__What is being asked__
Check each line of the listing for the word "body" and report how many lines contain it, giving nothing but the number.
___ Records shown
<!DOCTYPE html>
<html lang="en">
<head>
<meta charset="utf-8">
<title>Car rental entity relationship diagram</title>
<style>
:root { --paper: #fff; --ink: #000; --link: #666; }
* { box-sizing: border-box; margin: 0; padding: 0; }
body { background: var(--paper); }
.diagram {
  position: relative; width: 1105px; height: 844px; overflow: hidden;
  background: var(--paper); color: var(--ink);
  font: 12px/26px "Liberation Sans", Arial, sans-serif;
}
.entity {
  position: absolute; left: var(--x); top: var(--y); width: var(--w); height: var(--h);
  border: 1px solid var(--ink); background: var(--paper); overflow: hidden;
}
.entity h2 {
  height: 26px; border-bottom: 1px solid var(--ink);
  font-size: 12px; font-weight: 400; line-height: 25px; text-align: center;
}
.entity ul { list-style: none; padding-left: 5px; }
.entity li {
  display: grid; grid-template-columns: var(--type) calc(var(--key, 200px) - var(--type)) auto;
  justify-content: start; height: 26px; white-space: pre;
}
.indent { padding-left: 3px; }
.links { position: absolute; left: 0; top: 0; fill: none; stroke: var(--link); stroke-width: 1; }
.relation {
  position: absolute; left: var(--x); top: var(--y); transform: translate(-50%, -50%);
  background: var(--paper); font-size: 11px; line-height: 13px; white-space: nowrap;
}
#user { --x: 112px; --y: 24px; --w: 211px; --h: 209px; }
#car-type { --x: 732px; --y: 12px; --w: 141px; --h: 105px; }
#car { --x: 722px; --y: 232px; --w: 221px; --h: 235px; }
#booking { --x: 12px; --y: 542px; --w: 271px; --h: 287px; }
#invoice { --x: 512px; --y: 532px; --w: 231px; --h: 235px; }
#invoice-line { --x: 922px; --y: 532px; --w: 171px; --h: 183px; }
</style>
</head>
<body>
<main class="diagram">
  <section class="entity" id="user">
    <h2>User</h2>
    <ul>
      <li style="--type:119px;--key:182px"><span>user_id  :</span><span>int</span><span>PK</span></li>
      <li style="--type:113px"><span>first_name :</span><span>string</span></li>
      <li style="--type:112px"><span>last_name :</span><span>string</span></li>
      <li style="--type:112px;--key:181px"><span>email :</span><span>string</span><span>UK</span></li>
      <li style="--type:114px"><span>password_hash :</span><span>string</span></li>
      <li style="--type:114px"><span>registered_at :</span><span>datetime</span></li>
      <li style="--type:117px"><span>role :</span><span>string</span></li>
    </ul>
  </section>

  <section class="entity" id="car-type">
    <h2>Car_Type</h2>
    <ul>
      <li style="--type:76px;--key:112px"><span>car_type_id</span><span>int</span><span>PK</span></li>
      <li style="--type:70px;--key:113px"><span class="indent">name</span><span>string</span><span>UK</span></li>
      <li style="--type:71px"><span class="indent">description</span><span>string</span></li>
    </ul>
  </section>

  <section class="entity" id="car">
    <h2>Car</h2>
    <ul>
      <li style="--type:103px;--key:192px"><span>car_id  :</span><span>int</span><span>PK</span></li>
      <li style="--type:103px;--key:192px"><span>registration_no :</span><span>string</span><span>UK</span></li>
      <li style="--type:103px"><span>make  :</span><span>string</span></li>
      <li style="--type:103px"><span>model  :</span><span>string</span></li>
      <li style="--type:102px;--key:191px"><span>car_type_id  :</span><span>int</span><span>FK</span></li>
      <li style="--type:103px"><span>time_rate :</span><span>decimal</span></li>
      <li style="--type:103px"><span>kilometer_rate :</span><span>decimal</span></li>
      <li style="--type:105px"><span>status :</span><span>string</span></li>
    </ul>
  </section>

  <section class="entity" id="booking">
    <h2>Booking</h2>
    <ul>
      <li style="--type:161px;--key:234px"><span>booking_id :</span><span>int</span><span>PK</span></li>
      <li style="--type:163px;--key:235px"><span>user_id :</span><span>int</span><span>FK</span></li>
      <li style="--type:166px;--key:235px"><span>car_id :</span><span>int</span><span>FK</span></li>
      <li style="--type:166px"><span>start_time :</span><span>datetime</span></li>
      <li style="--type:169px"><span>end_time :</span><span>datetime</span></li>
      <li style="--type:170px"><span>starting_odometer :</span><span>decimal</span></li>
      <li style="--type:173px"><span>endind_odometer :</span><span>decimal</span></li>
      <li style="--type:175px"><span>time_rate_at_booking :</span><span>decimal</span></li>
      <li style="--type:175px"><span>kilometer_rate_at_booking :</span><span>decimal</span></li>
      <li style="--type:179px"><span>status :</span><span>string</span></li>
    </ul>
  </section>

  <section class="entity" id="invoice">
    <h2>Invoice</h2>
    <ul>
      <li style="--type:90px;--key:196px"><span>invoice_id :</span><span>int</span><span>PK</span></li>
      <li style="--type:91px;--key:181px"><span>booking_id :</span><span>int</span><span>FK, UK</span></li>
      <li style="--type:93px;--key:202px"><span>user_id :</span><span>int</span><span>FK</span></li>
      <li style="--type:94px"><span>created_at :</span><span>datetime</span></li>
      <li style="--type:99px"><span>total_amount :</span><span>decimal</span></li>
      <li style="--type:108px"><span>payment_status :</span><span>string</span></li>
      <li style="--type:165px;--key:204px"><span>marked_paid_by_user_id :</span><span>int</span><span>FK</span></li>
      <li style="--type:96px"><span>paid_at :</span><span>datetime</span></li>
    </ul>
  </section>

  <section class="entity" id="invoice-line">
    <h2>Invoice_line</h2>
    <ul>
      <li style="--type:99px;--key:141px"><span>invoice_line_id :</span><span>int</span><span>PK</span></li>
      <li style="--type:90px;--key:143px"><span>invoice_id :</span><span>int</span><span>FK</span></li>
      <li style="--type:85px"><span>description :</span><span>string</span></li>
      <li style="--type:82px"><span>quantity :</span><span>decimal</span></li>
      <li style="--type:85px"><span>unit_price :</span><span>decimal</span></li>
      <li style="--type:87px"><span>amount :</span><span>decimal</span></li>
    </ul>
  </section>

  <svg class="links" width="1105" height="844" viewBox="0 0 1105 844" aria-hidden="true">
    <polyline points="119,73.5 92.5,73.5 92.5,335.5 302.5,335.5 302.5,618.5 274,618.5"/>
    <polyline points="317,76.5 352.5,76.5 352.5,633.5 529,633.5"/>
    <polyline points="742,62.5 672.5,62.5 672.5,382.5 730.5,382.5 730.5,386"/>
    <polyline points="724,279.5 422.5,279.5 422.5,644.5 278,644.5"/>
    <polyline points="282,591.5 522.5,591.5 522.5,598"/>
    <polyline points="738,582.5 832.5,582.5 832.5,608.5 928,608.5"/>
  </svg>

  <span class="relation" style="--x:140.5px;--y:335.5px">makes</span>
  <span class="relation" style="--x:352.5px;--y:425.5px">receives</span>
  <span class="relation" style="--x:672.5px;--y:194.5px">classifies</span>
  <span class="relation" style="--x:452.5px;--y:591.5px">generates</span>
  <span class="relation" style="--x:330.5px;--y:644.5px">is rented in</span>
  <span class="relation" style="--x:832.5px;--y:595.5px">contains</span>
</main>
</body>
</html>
______
__Response to the exercise__
3